Lipids

Lipids are fats and fat-like substances. First of all lipids, which are not actually fats, called lipids; this term has expired. Lipids are found in plants, animals and microorganisms. Common property of lipids is the insolubility in water solubility in organic solvent (ether, benzene, chloroform, tetrachloride carbon and other). Lipids are divided into: 1) simple lipids, which are actually fats (see) and waxes - esters of fatty acids and monatomic alcohols; 2) complex lipids that, except alcohols and fatty acids contain other groups, such as nitrogenous bases, and phosphoric acid, phospholipids, or phosphatides (see), carbohydrates (glycolipids), etc.; 3) other lipids of the fatty acid, mono - and diglycerides, sterols (see), steroids and other Lipids are essential reserve of energy for organisms (see Fat metabolism). In addition, many of them play an important specific role, for example in the structure of biological membranes. To steroids are some hormones, vitamins, bile acids and other biologically important substances. Cm. also Lecithins, the Cerebrosides.

Lipids (from the Greek. lipos - fat) is a group of compounds that differ in their chemical structure, content in the body of animals, plants and microbes and biological role, but have some similar physico-chemical properties (the insolubility in water and aqueous salt solutions, solubility in organic solvents - benzene, chloroform, ether, alcohol, acetone). The term "lipids" is more General than the term "lipids", which brings together a group of so-called fat-like substances (phosphatides, cerebrosides, waxes and other), but not true fats (triglycerides).
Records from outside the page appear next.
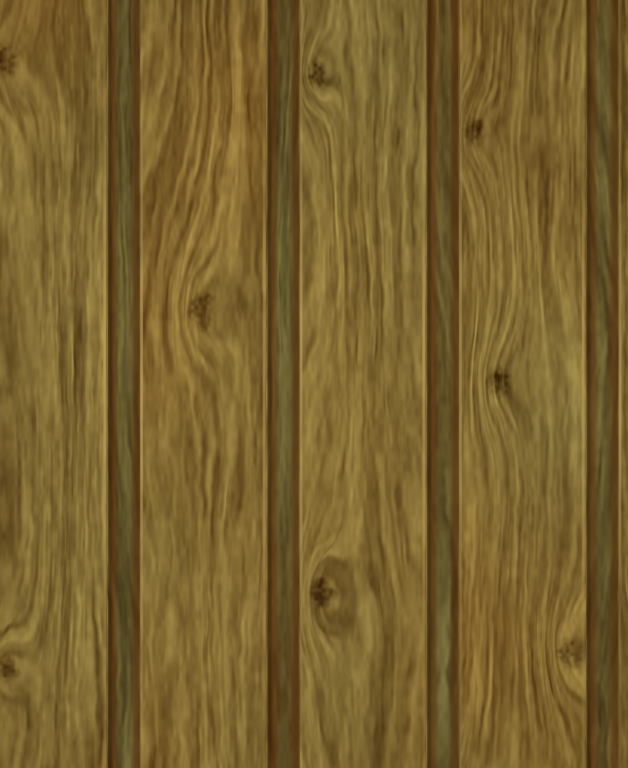
A WebGL 2 fragment shader for this texture:

```glsl
#version 300 es
precision highp float;
// Oak panelling: wide upright boards parted by narrow recessed grooves.
// Grain is the contour lines of a stretched noise field, bent around hashed
// knots; fibres, groove shading, edge glints and a soft vignette lie on top.
uniform vec2 u_resolution;
out vec4 fragColor;

// Lengths are in canvas heights.
#define PERIOD 0.2077
#define GROOVE_START 0.1393
#define GROOVE_WIDTH 0.0430
#define RING_DENSITY 125.0
#define RING_CONTRAST 0.60
#define FIBRE_CONTRAST 0.50
#define KNOT_CHANCE 0.62
#define GLINT_WIDTH 0.0016
#define SEED 7.0

const vec3 DARK_OAK = vec3(0.36, 0.26, 0.10);
const vec3 LIGHT_OAK = vec3(0.65, 0.55, 0.28);
const vec3 RED_WALL = vec3(0.33, 0.20, 0.06);
const vec3 GLINT = vec3(0.74, 0.62, 0.35);

float hash(vec2 p) {
    vec3 q = fract(vec3(p.xyx) * 0.1031);
    q += dot(q, q.yzx + 33.33);
    return fract((q.x + q.y) * q.z);
}

float noise(vec2 p) {
    vec2 i = floor(p), f = fract(p);
    f = f * f * (3.0 - 2.0 * f);
    return mix(mix(hash(i), hash(i + vec2(1, 0)), f.x),
               mix(hash(i + vec2(0, 1)), hash(i + vec2(1, 1)), f.x), f.y);
}

float fbm(vec2 p) {
    float sum = 0.0, amp = 0.5;
    for (int i = 0; i < 4; i++) {
        sum += amp * noise(p);
        p = p * 2.03 + 17.3;
        amp *= 0.5;
    }
    return sum / 0.9375;
}

// x: how far the knots lift the grain field, y: darkness of their cores
vec2 knots(vec2 p, float board) {
    vec2 total = vec2(0.0);
    for (int i = 0; i < 3; i++) {
        vec2 key = vec2(board * 5.0 + SEED, float(i) * 3.0 + SEED);
        float across = hash(key + 11.0);
        vec2 centre = vec2(0.018 + 0.13 * across * across,
                           (float(i) + 0.2 + 0.6 * hash(key + 23.0)) / 3.0);
        float size = mix(0.012, 0.021, hash(key + 37.0));
        float present = step(hash(key), KNOT_CHANCE);
        vec2 d = (p - centre) / (size * vec2(1.0, 1.35));
        float r = length(d) + 0.9 * (fbm(p * 75.0 + key) - 0.5);
        float halo = exp(-0.22 * dot(d * vec2(1.0, 0.7), d * vec2(1.0, 0.7)));
        float core = 1.0 - smoothstep(0.25, 1.25, r);
        core *= 0.45 + 0.9 * noise(p * 190.0 + key);
        total += present * vec2(0.065 * halo, core);
    }
    return total;
}

void main() {
    vec2 p = gl_FragCoord.xy / u_resolution.y;
    vec2 uv = gl_FragCoord.xy / u_resolution;
    float px = 1.0 / u_resolution.y;

    // Board layout: u runs from the left lip of each groove
    float cell = (p.x - GROOVE_START) / PERIOD;
    float board = floor(cell);
    float u = fract(cell) * PERIOD;
    float edge = 0.0012 + px;
    float groove = (1.0 - smoothstep(GROOVE_WIDTH - edge, GROOVE_WIDTH + edge, u))
                 * smoothstep(0.0, edge, u);
    float recessed = step(u, GROOVE_WIDTH);
    vec2 offset = vec2(board * 7.31, board * 13.7 + recessed * 5.9) + SEED;

    // Grain lines
    vec2 knot = knots(vec2(u - GROOVE_WIDTH, p.y), board) * (1.0 - groove);
    float field = p.x + knot.x;
    field += 0.13 * (noise(p * vec2(9.0, 1.9) + offset) - 0.5);
    field += 0.022 * (noise(p * vec2(24.0, 7.0) + offset) - 0.5);
    field += 0.006 * (noise(p * vec2(90.0, 38.0) + offset) - 0.5);
    float phase = field * RING_DENSITY;
    float fade = 1.0 - smoothstep(0.4, 1.1, fwidth(phase));
    float ring = (noise(vec2(phase, p.y * 5.0) + offset) - 0.5) * fade;
    ring *= 0.6 + 0.8 * noise(p * vec2(14.0, 5.0) + offset + 40.0);

    // Fibres, pores and broad stains
    vec2 bent = vec2(field * 0.55 + p.x * 0.45, p.y);
    float fibre = noise(bent * vec2(230.0, 26.0) + offset) - 0.5;
    fibre += 0.5 * (noise(p * vec2(250.0, 85.0) + offset) - 0.5);
    float pore = smoothstep(0.72, 0.95, noise(bent * vec2(150.0, 15.0) + offset + 60.0));
    float stain = fbm(p * vec2(8.0, 3.0) + offset + 80.0) - 0.5;

    float tone = 0.51 + RING_CONTRAST * ring + FIBRE_CONTRAST * fibre * 0.8;
    tone += 0.35 * stain - 0.16 * pore - 0.65 * knot.y;
    vec2 fromCentre = uv - vec2(0.5, 0.45);
    tone += 0.06 - 0.42 * dot(fromCentre, fromCentre);
    vec3 color = mix(DARK_OAK, LIGHT_OAK, clamp(tone, -0.45, 1.15));

    // Warm and olive drifts
    float drift = noise(p * vec2(6.0, 3.5) + offset + 120.0) - 0.5;
    color += drift * vec3(0.035, -0.012, -0.025);

    // Groove: reddish left wall, olive floor, dark right wall
    float s = u / GROOVE_WIDTH;
    float leftWall = 1.0 - smoothstep(0.22, 0.40, s);
    float rightWall = smoothstep(0.66, 0.88, s);
    vec3 recess = color * vec3(0.76, 0.80, 0.82);
    recess = mix(recess, RED_WALL + 0.25 * (color - DARK_OAK), 0.75 * leftWall);
    recess = mix(recess, RED_WALL * 0.95 + 0.15 * (color - DARK_OAK), 0.80 * rightWall);
    recess *= 1.0 - 0.25 * exp(-pow((s - 0.10) / 0.07, 2.0));
    color = mix(color, recess, groove);

    // Worn glints along both lips, strongest at mid height
    float lip = min(abs(u - PERIOD + 0.003), abs(u - GROOVE_WIDTH - 0.002));
    float glint = 1.0 - smoothstep(GLINT_WIDTH * 0.4, GLINT_WIDTH + px, lip);
    float worn = 0.15 + 0.65 * exp(-pow((p.y - 0.52) / 0.23, 2.0));
    worn *= 0.55 + 0.6 * noise(vec2(board * 9.0 + step(0.1, u), p.y * 7.0));
    color = mix(color, GLINT, glint * worn);

    fragColor = vec4(color, 1.0);
}
```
Are distinguished: 1) simple lipids, 2) a complex of lipids and 3) L. derivative among the simple L. are esters of fatty acids with various alcohols (true fats are esters of fatty acids and glycerine), waxes (esters of fatty acids and cetyl or other monatomic alcohols with long straight chain), ethers of fat acids and cholesterol (steady and cholesteric), esters of vitamin palmitic or stearic acids, ethers of Complex vitamin D. L., excluding esters of fatty acids and alcohols contain other groups. To the complex include L. phosphatides (see) or phospholipids [esters of fatty acids from the glycerin, which are attached to various nitrogenous base (choline, ethanolamine) or Inositol and phosphoric acid] and glycolipids, or cerebrosides (see), which are composed of fatty acids (Ognianova, Cherepanova, Neronova), nitrogenous bases (sphingosine, digidropiridina) and sugar (galactose). To glycolipids are also gangliosides (found in the gray matter of the brain; consist of sphingosine, stearic acid, neuraminic acid and hexoses) and sulfatide (cerebrosides, with the remaining sulfuric acid).
Derivatives of simple and complex lipids (or the breakdown products of substances contained in them), some free sterols and other compounds with common with the Leningrad physico-chemical properties form the third group of lipids. This is diglycerides, monoglycerides and free fatty acids, formed by the disintegration of fats, high molecular weight alcohols with long straight chain, which are products of the fission waxes, alcohols containing IP ring (vitamin a-alcohol and a number of carotene), available sterols (cholesterol, vitamin D, vitamin E and K, as well as a number of glucosides plant steroids, particularly glucosides digitalis and saponins, and some intermediate products of synthesis of sterols (hydrocarbon squalene).
From soybean oil allocated fraction of lipids, composed of glycerol and fatty acids, phosphoric acid, Inositol, ethanolamine, galactose, arabinose and tartaric acid and called opositora. Liposinol is part of the brain and spinal cord.